- _THE PROBLEM_
Every line of the material below that holds the string "inside" should be copied.

- _DATA FOR THE TASK_
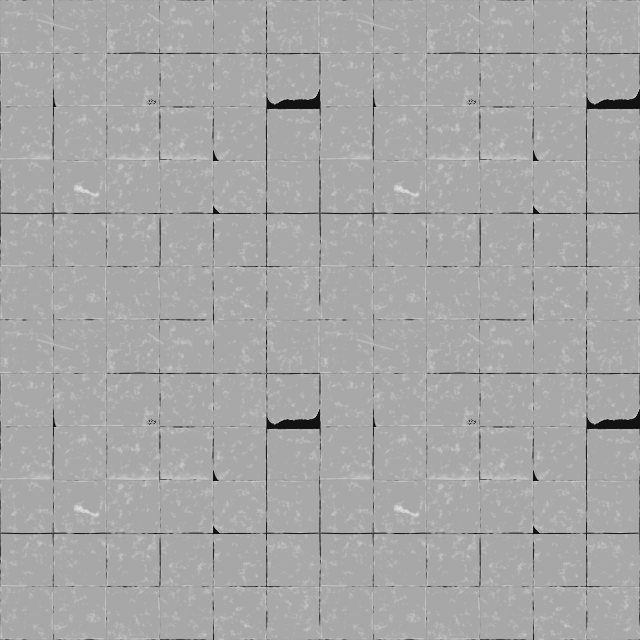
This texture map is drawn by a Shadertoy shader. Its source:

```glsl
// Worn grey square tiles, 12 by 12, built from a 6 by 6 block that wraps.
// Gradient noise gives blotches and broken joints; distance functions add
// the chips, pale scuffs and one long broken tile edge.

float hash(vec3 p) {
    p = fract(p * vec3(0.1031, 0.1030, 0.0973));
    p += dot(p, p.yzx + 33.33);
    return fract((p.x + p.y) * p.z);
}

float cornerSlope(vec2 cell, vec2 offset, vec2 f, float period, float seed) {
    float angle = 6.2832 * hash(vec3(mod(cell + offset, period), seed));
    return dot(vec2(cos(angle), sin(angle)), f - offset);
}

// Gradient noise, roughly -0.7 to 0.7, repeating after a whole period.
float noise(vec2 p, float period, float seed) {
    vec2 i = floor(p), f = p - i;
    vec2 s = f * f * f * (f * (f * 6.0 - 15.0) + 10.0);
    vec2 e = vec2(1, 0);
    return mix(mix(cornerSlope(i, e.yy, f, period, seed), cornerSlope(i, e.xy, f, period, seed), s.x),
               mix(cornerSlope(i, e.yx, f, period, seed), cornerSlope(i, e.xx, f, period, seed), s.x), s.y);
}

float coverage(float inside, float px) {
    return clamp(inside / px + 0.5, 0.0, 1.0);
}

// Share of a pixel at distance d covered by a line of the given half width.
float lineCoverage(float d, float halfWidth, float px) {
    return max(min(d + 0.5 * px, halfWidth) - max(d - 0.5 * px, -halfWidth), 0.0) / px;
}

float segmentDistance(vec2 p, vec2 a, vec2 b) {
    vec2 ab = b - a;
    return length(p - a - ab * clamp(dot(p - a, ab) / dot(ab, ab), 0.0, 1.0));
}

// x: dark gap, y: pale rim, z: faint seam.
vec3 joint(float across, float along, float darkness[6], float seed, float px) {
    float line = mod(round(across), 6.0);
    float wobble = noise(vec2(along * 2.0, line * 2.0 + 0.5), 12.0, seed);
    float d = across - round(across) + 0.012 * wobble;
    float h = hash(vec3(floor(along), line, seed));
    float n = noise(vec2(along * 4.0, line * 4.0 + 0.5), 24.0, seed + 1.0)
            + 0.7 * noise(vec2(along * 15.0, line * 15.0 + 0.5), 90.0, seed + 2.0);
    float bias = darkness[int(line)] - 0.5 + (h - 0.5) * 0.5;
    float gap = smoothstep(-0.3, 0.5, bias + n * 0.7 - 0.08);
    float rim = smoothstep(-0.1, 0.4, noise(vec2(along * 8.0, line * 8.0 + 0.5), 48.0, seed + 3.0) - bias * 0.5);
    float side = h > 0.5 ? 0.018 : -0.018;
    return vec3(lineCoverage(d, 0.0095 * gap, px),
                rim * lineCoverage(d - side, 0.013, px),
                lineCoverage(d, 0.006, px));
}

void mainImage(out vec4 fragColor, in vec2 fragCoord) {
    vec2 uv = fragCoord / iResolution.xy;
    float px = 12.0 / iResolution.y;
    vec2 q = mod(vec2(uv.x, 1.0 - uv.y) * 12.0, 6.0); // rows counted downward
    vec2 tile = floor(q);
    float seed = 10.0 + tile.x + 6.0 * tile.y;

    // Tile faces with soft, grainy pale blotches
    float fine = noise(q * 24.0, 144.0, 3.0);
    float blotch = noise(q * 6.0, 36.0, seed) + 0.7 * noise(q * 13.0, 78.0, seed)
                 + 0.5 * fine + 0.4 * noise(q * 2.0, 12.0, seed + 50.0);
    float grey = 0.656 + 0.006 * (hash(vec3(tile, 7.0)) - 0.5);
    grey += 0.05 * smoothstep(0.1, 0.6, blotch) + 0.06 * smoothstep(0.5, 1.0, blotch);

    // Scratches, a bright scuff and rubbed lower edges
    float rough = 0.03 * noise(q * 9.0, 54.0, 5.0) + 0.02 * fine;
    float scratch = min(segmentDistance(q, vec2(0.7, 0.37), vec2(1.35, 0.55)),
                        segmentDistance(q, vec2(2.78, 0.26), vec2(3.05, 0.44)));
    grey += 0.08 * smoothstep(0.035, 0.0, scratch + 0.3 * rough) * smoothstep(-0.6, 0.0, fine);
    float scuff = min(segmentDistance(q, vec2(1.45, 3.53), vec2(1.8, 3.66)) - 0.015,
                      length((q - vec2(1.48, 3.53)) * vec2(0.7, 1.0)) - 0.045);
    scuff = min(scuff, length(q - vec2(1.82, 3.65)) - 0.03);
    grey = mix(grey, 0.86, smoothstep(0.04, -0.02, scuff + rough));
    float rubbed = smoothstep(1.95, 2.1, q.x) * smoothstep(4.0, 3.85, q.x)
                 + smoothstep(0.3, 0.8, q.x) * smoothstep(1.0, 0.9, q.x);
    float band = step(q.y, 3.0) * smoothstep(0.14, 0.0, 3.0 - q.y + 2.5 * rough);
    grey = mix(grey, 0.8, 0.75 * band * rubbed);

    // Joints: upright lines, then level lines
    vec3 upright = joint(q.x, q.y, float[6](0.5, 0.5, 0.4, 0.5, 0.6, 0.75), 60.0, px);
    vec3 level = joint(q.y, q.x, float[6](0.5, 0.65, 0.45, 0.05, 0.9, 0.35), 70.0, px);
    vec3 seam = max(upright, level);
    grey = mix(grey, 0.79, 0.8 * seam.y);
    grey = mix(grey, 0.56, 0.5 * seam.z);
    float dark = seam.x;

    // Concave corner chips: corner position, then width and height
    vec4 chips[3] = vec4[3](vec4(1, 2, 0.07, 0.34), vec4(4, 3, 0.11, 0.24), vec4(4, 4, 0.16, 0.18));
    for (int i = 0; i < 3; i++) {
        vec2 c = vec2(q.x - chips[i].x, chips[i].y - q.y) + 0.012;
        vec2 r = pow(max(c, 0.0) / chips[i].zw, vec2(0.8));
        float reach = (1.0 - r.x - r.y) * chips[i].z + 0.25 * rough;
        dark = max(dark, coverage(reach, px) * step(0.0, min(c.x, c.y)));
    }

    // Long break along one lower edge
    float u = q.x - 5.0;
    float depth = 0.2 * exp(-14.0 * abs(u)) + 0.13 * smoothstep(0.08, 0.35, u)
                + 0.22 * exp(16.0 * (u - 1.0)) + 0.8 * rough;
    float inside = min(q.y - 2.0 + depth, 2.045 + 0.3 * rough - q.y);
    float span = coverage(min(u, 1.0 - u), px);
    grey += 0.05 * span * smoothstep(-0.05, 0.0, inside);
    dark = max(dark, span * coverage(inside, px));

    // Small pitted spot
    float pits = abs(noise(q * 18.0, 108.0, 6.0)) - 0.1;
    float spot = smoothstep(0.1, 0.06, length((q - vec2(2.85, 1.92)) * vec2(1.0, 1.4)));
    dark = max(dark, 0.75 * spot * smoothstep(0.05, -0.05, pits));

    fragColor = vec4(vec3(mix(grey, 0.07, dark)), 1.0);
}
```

---

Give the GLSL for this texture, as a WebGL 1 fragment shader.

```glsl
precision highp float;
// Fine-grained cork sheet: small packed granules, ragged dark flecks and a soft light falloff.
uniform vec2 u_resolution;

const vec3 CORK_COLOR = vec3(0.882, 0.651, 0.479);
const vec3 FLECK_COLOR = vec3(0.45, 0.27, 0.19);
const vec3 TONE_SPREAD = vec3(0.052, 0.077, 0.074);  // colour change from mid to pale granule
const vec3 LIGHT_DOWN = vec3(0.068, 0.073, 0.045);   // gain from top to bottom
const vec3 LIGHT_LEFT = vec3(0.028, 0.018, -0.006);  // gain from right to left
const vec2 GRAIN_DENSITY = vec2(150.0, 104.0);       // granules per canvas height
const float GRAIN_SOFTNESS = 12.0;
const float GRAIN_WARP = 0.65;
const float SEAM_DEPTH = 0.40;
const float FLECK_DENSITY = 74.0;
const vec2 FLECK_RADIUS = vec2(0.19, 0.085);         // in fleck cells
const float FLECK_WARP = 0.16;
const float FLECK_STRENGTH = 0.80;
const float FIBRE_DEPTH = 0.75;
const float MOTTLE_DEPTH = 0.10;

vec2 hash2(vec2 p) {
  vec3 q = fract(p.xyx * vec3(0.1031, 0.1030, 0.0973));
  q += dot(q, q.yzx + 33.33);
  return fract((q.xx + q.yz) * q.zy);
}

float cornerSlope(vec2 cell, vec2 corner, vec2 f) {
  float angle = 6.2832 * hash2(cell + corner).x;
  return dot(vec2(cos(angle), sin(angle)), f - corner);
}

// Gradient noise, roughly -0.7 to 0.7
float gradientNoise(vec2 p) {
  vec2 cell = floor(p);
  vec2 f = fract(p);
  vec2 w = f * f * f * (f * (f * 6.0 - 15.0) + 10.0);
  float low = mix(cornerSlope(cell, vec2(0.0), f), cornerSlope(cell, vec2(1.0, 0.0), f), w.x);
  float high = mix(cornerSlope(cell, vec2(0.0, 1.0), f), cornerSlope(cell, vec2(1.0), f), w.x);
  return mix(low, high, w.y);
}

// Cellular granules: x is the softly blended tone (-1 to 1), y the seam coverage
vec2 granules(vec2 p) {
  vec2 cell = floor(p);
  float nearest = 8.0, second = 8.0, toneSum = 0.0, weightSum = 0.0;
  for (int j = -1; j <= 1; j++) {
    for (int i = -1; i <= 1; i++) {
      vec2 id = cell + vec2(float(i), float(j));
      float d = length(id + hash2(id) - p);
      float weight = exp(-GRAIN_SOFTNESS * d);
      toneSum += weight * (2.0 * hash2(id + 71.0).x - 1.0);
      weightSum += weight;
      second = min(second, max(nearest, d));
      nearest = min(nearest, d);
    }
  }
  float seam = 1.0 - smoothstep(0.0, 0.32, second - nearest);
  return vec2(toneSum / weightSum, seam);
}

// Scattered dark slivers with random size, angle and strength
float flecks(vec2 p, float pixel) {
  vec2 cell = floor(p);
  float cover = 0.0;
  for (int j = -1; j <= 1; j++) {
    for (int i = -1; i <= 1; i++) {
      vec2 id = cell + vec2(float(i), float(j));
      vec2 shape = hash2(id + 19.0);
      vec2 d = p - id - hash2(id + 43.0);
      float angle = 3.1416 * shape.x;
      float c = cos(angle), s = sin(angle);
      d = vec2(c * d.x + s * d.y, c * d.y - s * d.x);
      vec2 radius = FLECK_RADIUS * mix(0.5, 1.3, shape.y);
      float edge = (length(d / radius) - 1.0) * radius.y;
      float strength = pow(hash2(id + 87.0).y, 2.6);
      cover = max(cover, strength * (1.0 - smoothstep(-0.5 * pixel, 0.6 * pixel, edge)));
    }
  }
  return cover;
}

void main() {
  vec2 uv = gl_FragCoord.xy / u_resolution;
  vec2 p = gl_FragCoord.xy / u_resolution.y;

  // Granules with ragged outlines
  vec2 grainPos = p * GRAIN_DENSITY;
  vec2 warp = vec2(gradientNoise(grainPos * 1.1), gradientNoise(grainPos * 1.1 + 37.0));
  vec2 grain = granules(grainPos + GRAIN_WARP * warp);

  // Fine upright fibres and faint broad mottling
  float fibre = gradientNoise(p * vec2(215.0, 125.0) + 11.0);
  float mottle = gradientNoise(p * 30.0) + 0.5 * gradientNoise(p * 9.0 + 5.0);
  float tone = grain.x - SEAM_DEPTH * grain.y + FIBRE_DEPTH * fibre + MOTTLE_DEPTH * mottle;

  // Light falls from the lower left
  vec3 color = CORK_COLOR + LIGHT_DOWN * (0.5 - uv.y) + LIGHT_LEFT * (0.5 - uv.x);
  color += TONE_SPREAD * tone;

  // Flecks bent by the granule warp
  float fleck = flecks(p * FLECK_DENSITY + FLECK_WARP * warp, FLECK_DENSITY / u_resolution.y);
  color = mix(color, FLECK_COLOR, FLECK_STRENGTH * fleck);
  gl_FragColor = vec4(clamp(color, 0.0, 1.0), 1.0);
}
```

- _TASK RESPONSE_
float coverage(float inside, float px) {
    return clamp(inside / px + 0.5, 0.0, 1.0);
    float inside = min(q.y - 2.0 + depth, 2.045 + 0.3 * rough - q.y);
    grey += 0.05 * span * smoothstep(-0.05, 0.0, inside);
    dark = max(dark, span * coverage(inside, px));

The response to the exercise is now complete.